Fucking white people. Not only are we pulling this crazy shit, but we’re doing it in the rumpus room!?
Sicario and all the images you see in this review are owned by Lionsgate
Directed by Denis Villeneuve
Isn’t it great to that we start getting GOOD movies again? I mean sure, Black Mass had its problems but compared to some of the crap I had to sit through in the last two months, it was practically Kubrick. Now we’re getting this movie AND The Martian in the same week without a single bible thumping propaganda piece in sight! Does this tale about government agencies working against the Cartel manage to be one of the better films of the year, or is a disappointing procedural that will get lost in the shuffle by the time the Oscars roll around? Let’s find out!!

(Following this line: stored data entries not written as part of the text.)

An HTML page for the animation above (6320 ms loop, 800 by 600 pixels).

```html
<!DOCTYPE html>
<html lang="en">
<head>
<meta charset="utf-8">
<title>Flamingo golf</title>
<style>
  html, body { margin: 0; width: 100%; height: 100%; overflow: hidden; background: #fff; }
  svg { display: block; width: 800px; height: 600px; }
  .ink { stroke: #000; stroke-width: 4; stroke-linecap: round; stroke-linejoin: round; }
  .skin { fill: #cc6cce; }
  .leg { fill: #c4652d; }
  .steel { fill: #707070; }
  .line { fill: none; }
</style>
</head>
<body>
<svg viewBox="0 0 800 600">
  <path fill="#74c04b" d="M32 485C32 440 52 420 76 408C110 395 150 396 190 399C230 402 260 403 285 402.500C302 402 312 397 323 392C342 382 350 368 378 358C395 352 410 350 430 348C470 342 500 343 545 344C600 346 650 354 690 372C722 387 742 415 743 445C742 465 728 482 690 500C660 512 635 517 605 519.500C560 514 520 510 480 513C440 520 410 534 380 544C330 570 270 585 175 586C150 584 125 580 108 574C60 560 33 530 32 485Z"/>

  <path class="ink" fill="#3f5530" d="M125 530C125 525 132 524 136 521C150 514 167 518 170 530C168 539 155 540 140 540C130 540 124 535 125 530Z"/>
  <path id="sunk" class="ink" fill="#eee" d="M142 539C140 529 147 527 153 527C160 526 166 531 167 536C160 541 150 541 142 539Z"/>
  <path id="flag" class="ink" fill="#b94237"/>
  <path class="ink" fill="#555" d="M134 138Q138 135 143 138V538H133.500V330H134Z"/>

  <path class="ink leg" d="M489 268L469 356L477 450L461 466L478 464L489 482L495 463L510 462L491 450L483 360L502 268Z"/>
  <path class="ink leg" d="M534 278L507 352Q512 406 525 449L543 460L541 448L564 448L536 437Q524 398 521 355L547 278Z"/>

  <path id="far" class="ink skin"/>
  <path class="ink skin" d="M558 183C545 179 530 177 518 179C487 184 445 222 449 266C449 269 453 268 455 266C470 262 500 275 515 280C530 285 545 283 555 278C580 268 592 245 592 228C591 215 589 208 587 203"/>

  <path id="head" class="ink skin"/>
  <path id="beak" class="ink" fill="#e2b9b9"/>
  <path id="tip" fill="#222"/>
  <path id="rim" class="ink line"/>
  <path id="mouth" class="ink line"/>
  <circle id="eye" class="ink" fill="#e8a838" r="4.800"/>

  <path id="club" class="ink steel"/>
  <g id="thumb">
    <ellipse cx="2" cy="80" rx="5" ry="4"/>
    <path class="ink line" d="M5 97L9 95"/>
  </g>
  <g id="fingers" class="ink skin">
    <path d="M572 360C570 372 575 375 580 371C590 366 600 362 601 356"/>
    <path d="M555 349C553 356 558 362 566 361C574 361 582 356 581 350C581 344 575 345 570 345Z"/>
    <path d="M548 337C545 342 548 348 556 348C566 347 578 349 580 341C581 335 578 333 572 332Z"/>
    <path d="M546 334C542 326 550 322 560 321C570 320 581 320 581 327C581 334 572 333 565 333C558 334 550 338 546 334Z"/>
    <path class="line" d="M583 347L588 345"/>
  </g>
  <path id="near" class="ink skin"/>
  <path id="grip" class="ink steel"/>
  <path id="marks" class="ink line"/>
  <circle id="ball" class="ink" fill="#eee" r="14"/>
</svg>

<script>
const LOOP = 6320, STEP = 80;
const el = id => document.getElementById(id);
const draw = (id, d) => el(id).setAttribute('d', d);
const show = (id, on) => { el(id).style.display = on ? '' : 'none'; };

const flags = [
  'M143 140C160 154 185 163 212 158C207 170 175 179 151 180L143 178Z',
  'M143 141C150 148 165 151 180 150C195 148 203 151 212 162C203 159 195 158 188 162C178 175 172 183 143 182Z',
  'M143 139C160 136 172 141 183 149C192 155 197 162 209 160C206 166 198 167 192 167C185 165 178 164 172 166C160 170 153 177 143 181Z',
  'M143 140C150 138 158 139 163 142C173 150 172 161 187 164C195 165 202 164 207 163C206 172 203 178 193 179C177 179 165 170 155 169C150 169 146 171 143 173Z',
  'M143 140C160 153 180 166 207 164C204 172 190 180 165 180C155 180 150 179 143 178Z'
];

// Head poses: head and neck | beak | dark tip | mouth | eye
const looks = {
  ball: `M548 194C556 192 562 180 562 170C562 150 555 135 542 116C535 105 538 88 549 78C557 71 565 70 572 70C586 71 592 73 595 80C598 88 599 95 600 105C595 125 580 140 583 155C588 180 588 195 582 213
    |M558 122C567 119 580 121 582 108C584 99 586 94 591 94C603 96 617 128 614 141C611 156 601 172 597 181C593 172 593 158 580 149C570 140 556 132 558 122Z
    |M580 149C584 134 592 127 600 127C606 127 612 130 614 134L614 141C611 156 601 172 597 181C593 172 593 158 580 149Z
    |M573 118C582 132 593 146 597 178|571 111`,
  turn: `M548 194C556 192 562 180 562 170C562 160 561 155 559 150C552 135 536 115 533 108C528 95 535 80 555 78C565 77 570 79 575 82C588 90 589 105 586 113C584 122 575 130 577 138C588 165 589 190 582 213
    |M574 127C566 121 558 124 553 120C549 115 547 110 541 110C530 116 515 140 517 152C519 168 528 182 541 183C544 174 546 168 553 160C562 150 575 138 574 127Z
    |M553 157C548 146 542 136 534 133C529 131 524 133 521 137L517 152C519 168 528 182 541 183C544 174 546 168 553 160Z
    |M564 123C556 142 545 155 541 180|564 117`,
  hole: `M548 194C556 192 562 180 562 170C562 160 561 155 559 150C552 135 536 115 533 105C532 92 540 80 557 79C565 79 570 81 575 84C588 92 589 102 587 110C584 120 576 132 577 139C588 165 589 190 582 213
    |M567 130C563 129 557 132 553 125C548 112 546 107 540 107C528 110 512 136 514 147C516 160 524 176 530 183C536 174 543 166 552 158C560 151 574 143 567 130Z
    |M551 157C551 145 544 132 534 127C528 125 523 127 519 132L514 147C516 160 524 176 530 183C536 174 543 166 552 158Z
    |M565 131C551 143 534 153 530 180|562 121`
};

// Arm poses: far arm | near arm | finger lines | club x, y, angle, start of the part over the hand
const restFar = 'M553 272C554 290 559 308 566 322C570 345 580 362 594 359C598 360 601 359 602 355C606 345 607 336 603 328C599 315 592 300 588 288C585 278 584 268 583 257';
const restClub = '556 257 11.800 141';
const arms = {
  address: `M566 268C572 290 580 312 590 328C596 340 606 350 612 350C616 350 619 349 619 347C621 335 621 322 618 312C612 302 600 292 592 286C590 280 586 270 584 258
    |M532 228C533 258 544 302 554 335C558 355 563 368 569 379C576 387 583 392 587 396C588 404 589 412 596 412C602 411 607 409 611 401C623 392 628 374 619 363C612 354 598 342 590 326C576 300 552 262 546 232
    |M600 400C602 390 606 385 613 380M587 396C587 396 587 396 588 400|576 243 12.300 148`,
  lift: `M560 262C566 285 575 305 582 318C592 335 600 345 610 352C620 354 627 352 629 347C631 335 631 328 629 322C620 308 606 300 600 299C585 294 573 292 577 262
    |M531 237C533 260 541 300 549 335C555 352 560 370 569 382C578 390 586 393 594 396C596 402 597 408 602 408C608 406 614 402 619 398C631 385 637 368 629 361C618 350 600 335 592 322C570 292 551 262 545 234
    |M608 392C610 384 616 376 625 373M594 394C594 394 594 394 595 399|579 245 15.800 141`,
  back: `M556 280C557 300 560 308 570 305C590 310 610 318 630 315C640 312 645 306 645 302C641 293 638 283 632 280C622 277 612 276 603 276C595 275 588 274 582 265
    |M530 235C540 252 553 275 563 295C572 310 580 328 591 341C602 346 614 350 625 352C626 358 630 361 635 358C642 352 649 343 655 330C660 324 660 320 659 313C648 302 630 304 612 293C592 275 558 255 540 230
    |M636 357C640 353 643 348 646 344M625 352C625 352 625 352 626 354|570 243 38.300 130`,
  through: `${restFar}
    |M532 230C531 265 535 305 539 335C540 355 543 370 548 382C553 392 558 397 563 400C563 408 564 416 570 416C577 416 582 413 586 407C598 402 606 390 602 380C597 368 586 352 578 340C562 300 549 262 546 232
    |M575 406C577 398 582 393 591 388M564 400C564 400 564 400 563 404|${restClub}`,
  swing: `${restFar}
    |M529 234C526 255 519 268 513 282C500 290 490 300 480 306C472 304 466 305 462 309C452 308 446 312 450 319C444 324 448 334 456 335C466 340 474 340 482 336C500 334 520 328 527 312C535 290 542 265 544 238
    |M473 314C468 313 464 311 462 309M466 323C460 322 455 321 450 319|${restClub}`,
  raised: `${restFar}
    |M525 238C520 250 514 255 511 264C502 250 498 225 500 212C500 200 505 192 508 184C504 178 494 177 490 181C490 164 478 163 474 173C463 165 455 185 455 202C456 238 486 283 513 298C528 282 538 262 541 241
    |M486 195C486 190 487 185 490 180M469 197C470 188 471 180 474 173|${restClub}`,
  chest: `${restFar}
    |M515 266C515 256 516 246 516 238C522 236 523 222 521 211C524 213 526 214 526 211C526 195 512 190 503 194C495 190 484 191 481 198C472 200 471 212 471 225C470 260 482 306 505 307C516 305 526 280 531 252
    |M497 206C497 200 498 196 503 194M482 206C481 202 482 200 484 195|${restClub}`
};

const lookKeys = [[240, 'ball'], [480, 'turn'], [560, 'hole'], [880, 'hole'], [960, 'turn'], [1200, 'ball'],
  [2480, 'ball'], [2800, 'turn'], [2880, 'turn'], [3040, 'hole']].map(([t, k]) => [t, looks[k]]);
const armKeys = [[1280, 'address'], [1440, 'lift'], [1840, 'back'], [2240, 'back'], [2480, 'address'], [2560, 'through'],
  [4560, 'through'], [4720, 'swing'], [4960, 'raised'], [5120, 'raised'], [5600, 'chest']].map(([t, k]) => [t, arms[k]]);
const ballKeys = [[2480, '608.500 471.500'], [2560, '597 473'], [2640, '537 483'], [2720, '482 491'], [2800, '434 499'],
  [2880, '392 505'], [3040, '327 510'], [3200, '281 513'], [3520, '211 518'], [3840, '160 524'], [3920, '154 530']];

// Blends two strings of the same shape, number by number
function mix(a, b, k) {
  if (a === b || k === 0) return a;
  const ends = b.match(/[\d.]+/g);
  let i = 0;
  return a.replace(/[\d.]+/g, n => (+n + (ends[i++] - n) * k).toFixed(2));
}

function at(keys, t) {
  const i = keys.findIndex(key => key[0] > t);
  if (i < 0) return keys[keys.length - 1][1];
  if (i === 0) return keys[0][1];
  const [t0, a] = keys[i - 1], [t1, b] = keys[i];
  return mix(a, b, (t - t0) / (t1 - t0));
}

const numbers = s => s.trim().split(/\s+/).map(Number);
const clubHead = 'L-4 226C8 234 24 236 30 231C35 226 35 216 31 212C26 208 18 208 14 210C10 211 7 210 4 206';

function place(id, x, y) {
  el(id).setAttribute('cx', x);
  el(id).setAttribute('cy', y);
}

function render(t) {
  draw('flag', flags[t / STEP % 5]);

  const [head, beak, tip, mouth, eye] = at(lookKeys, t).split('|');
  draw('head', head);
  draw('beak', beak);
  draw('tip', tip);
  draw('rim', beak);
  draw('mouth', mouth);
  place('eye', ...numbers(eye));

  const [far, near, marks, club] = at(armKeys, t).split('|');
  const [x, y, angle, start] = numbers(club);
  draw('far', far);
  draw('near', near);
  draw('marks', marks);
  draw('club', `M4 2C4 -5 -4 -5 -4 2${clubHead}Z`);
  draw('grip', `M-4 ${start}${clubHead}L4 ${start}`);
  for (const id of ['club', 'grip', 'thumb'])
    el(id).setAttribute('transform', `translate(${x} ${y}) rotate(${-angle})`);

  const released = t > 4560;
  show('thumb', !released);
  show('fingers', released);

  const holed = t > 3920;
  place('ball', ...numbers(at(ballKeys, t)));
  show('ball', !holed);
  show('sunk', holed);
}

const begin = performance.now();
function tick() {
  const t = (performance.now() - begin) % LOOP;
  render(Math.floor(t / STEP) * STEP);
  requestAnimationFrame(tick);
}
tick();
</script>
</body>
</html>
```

The movie is about Kate Macer (Emily Blunt) who’s head of some sort of tactical response team in the FBI stumbles across a horrifying crime scene during one of her missions where the Cartel has apparently been burying people they kill in the walls of the building. Okay… well it gets even worse when the team accidently sets off a trap bomb that may have killed any remaining hostages that the team thought were on the premises. Despite the awful day she had, the silver lining comes in when she catches the attention of Matt Graver (Josh Brolin) who offers her a chance to work with him on more direct missions against the Cartel. She agrees to go with him and meets with Alejandro (Benicio Del Toro) who’s a complete mystery and may not even be working for the United States in any sort of official capacity. Still, he proves to be very effective in the line of duty as he and Matt (along with Kate who’s still adjusting to their methods) work on operations that will definitely cut the Cartel’s legs out from under them. Still, she has her reservations to the actions they take and once her partner from the tactical response team Reggie Wayne (Daniel Kaluuya) gets in on it to, it’s clear that her conscious is getting the better of her and that Matt and Alejandro aren’t exactly who they seem to be. Will Kate decide that their methods, while unorthodox, are necessary for the war they’re trying to fight, or will she not allow herself to go through the mental hoops necessary to somehow justify their actions and her own?
“Maybe we shouldn’t be rolling into foreign countries to take their citizens while carrying high powered weaponry. Then again, SCREW THESE CARTEL ASSHOLES!! BANG BANG BANG!!!”